**EXERCISE DETAILS:**
Filter the records below down to lines containing "paper".

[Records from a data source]
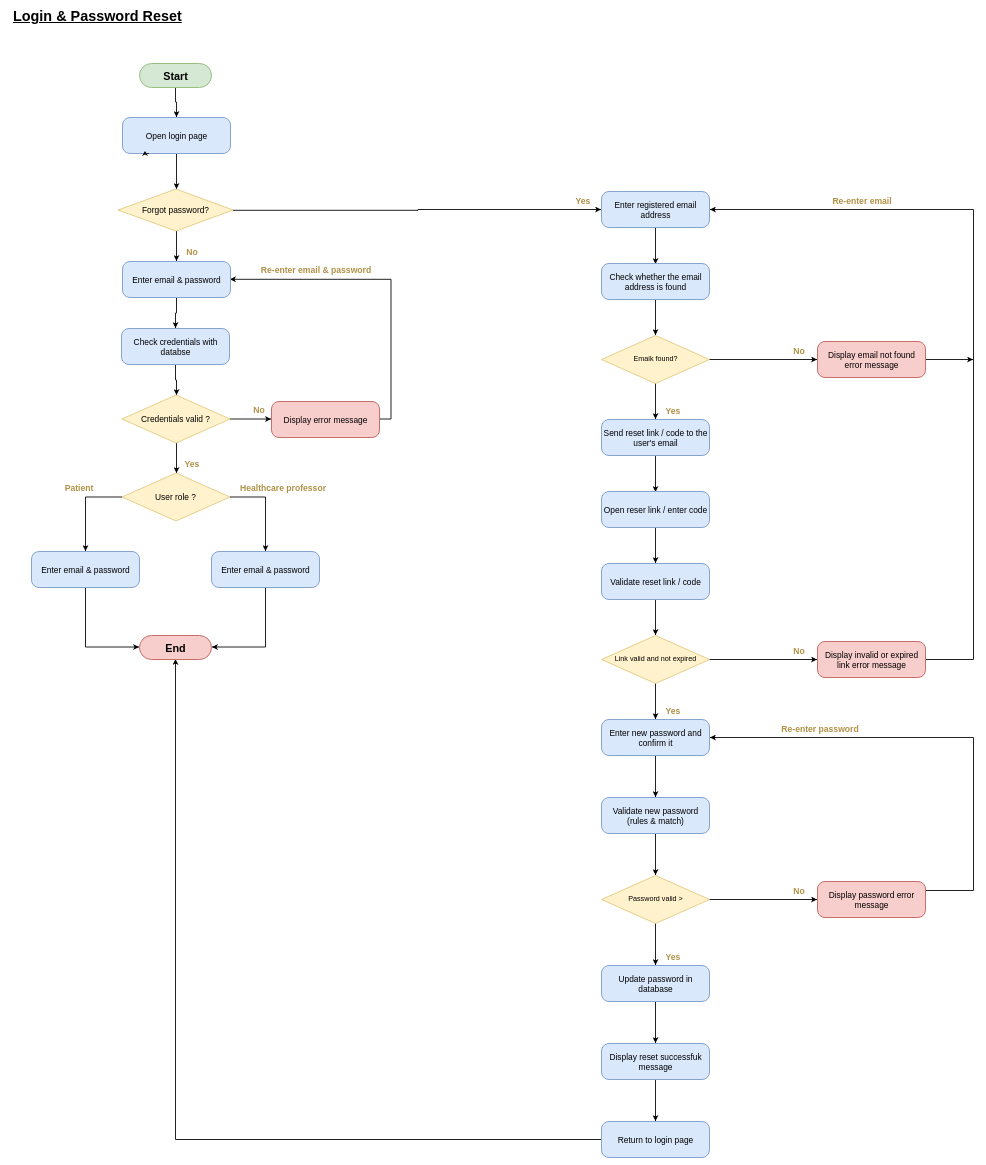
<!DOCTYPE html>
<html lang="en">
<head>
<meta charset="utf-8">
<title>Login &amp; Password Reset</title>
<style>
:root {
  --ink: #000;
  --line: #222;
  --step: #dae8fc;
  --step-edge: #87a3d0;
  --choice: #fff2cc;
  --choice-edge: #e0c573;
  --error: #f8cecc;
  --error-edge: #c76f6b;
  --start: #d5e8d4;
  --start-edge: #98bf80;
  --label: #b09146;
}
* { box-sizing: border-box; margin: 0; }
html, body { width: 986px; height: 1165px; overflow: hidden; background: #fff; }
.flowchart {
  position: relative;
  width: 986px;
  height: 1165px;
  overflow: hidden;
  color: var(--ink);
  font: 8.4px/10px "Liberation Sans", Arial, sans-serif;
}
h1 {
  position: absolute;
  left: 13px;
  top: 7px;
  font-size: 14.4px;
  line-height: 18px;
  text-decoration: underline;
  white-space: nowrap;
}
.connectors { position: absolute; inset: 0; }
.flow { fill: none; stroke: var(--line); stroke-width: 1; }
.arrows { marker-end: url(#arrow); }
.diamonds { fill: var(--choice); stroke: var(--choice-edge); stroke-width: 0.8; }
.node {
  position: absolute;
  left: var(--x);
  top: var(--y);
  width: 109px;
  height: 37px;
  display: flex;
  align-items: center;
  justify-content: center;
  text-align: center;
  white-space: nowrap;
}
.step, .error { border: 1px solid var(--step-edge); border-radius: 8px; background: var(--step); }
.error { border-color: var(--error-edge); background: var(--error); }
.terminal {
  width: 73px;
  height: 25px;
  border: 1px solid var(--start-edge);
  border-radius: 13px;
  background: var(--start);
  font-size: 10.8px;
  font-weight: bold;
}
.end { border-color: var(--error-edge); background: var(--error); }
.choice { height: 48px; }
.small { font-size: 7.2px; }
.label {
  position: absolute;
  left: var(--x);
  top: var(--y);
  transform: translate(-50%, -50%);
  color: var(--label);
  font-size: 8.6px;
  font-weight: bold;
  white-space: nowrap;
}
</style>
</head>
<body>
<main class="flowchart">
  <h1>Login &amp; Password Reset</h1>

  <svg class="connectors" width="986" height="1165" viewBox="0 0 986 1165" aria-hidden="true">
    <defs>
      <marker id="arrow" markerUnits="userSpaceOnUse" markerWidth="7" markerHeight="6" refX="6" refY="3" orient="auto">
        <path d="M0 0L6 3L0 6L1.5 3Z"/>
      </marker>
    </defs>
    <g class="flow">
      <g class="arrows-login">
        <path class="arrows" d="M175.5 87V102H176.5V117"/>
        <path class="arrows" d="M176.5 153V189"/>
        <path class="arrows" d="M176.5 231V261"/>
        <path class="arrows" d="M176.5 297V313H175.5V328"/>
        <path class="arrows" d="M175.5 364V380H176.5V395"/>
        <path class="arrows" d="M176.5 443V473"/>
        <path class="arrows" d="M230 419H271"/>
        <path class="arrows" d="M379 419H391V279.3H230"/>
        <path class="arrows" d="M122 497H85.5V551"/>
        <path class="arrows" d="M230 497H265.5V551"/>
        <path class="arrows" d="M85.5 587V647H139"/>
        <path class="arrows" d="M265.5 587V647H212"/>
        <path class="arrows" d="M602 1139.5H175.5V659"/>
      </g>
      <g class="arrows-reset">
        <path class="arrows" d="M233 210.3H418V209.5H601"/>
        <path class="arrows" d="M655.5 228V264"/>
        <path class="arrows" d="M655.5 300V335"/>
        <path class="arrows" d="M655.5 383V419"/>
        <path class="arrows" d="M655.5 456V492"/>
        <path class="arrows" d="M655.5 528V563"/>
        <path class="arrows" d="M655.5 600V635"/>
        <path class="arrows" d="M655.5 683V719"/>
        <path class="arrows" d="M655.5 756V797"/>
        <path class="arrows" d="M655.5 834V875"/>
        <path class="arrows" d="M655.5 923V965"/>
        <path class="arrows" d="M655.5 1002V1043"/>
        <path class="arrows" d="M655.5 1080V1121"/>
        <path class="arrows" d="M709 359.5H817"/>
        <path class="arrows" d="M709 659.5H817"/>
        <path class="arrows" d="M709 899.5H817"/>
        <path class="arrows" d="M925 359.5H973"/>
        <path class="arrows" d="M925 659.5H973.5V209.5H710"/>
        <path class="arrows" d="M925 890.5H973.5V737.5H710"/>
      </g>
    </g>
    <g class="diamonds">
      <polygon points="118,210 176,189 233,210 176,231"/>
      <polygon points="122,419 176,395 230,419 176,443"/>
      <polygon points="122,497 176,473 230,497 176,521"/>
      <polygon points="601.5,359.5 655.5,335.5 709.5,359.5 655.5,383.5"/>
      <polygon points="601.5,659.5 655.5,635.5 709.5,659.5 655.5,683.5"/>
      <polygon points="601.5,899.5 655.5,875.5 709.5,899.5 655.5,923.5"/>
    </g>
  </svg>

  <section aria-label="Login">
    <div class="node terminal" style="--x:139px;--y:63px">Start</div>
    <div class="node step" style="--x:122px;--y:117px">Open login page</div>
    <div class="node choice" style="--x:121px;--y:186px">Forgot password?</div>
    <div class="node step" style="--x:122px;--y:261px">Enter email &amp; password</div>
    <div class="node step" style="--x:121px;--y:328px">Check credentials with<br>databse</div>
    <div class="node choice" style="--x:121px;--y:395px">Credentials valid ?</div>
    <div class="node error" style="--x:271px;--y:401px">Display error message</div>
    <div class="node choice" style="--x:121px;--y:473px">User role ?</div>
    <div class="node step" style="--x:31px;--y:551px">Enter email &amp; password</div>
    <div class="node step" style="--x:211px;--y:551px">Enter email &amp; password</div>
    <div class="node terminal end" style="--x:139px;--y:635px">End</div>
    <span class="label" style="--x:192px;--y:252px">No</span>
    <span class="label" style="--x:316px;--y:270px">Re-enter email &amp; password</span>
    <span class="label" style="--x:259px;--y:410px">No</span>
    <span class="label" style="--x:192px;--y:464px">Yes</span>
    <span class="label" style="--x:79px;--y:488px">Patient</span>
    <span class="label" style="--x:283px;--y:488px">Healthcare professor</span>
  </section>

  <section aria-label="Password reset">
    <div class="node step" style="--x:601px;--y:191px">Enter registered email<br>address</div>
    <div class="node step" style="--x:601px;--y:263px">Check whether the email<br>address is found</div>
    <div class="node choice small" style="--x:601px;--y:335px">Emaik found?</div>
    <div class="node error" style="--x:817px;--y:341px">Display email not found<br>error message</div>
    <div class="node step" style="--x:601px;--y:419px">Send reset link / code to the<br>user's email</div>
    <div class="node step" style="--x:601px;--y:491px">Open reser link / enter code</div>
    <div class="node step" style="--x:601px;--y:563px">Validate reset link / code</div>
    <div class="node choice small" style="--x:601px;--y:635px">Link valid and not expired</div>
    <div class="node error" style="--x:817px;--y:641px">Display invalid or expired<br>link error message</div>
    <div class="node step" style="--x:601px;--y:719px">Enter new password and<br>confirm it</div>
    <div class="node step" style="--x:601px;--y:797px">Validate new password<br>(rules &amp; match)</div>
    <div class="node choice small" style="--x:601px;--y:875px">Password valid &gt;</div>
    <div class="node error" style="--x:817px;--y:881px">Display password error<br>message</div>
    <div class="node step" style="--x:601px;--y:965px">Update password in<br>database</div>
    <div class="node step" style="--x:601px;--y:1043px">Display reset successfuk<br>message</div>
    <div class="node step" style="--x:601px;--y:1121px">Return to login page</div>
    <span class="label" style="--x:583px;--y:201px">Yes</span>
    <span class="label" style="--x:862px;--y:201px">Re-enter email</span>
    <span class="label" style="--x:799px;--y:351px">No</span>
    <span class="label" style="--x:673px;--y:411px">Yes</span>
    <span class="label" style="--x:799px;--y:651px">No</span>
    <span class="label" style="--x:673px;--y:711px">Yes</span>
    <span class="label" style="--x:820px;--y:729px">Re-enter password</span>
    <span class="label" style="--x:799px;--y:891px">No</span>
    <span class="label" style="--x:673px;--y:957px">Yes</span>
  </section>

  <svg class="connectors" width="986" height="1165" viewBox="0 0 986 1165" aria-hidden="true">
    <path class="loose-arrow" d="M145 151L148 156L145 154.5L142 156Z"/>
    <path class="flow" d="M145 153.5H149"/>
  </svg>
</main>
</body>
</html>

==

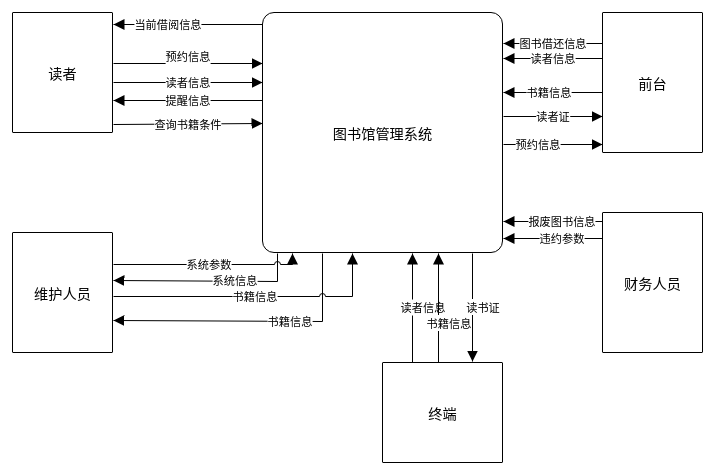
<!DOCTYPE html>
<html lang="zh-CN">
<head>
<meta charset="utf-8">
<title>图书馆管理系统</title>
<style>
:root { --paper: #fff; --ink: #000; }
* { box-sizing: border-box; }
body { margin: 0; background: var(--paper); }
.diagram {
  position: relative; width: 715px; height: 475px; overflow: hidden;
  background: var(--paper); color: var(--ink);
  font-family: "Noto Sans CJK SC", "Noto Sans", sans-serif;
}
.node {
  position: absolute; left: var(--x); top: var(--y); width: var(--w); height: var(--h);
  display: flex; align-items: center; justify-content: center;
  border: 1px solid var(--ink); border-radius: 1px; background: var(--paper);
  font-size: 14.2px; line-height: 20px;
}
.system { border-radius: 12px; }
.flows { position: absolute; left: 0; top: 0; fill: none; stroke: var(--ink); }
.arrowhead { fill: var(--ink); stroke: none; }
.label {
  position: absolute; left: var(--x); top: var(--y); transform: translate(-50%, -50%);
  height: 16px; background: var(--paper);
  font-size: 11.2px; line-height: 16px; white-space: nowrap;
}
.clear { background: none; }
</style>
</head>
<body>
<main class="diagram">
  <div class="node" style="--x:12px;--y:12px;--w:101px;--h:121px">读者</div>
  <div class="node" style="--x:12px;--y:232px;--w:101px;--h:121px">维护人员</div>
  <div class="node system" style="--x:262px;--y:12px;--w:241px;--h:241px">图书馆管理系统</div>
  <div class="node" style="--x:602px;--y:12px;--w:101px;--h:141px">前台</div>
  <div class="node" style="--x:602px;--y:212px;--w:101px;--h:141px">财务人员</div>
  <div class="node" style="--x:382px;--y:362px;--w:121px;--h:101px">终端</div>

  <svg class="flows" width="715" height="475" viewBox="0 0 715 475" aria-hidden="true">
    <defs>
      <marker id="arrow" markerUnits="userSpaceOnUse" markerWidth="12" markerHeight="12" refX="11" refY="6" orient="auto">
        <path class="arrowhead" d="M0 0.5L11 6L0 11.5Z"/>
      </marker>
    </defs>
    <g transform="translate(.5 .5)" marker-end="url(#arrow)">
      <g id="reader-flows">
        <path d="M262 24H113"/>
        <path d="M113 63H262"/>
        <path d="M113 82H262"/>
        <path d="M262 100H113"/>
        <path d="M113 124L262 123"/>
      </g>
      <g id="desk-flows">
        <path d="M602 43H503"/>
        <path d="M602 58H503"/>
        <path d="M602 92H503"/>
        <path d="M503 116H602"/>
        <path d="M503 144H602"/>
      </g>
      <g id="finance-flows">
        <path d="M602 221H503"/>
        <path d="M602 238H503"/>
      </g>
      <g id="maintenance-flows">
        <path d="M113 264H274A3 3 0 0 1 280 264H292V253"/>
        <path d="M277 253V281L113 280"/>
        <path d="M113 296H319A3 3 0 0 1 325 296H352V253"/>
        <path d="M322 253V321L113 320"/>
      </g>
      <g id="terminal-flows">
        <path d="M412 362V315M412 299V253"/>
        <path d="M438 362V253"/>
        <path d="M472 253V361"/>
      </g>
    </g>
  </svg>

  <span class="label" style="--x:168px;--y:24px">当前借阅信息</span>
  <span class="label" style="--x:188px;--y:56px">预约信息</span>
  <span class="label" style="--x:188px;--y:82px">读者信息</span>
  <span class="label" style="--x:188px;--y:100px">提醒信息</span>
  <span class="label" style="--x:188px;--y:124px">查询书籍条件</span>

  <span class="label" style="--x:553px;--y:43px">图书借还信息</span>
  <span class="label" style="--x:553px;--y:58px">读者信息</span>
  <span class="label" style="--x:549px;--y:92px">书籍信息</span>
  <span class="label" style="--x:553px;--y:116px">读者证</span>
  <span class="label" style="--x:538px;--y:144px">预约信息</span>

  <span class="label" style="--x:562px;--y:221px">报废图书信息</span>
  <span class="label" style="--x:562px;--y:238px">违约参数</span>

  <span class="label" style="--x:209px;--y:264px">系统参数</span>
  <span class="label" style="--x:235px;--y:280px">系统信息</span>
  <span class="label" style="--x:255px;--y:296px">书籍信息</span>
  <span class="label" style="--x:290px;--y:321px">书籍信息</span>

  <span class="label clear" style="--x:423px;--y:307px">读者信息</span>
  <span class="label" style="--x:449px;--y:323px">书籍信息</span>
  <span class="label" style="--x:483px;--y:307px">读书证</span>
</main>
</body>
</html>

---

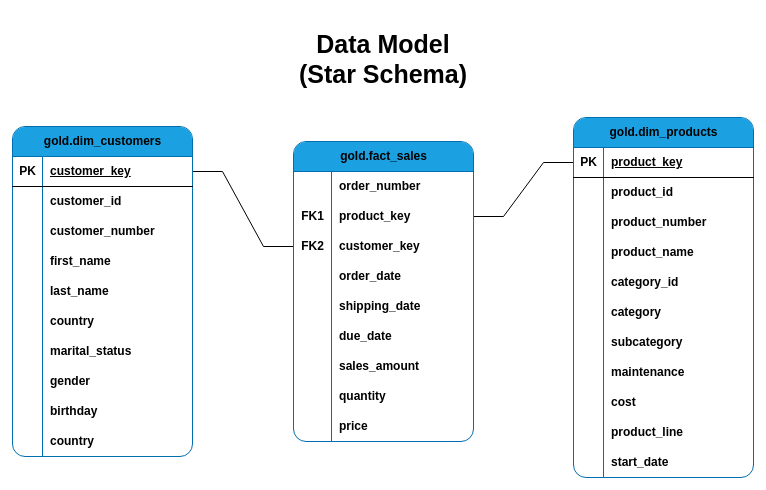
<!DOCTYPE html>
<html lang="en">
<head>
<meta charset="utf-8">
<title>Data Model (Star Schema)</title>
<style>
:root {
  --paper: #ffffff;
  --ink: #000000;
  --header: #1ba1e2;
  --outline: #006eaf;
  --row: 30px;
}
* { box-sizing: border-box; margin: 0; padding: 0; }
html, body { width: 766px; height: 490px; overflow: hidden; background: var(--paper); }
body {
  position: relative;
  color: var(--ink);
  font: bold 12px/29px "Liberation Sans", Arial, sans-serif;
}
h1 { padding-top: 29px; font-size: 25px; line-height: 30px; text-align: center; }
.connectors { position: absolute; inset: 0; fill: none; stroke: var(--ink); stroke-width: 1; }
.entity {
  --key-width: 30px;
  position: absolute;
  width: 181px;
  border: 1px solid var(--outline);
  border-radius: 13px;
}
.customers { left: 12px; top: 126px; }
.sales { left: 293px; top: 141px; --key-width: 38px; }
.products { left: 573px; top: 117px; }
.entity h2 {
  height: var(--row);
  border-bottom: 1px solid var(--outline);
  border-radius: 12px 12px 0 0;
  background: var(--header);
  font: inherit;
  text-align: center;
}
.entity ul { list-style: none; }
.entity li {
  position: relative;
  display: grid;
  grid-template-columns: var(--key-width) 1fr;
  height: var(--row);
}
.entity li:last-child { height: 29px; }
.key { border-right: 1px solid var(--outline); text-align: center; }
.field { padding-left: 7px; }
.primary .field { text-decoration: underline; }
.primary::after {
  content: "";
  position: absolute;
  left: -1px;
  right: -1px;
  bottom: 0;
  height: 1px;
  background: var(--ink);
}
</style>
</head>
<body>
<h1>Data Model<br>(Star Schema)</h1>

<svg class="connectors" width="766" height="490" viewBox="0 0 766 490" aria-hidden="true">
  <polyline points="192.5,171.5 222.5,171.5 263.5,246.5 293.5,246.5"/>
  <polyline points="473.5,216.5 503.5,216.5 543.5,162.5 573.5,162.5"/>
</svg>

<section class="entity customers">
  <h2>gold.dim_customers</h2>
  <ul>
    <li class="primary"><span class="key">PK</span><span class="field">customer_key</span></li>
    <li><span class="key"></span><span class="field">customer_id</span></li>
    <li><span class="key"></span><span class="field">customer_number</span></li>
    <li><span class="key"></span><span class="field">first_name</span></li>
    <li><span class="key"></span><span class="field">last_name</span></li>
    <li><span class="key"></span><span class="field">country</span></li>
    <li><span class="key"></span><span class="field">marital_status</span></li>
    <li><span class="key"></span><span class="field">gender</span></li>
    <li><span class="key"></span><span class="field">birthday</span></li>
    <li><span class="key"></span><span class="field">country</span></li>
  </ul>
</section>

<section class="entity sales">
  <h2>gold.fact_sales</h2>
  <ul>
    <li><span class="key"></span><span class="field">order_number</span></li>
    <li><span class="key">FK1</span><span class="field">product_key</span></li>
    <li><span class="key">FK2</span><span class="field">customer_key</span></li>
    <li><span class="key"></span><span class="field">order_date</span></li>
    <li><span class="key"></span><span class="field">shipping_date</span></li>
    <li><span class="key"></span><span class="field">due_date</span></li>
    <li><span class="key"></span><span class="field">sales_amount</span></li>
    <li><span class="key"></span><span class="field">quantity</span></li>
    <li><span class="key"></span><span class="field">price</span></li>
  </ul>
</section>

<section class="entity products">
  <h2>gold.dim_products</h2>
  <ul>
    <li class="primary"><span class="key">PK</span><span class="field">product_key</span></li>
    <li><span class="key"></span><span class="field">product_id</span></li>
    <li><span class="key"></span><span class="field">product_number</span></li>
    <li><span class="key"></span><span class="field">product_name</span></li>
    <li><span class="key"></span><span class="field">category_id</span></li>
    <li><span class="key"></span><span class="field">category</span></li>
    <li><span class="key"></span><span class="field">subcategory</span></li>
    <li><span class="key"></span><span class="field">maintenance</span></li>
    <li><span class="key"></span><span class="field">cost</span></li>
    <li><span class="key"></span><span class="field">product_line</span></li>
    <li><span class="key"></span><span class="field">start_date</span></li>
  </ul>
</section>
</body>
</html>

**RESPONSE:**
:root { --paper: #fff; --ink: #000; }
body { margin: 0; background: var(--paper); }
  background: var(--paper); color: var(--ink);
  border: 1px solid var(--ink); border-radius: 1px; background: var(--paper);
  height: 16px; background: var(--paper);
  --paper: #ffffff;
html, body { width: 766px; height: 490px; overflow: hidden; background: var(--paper); }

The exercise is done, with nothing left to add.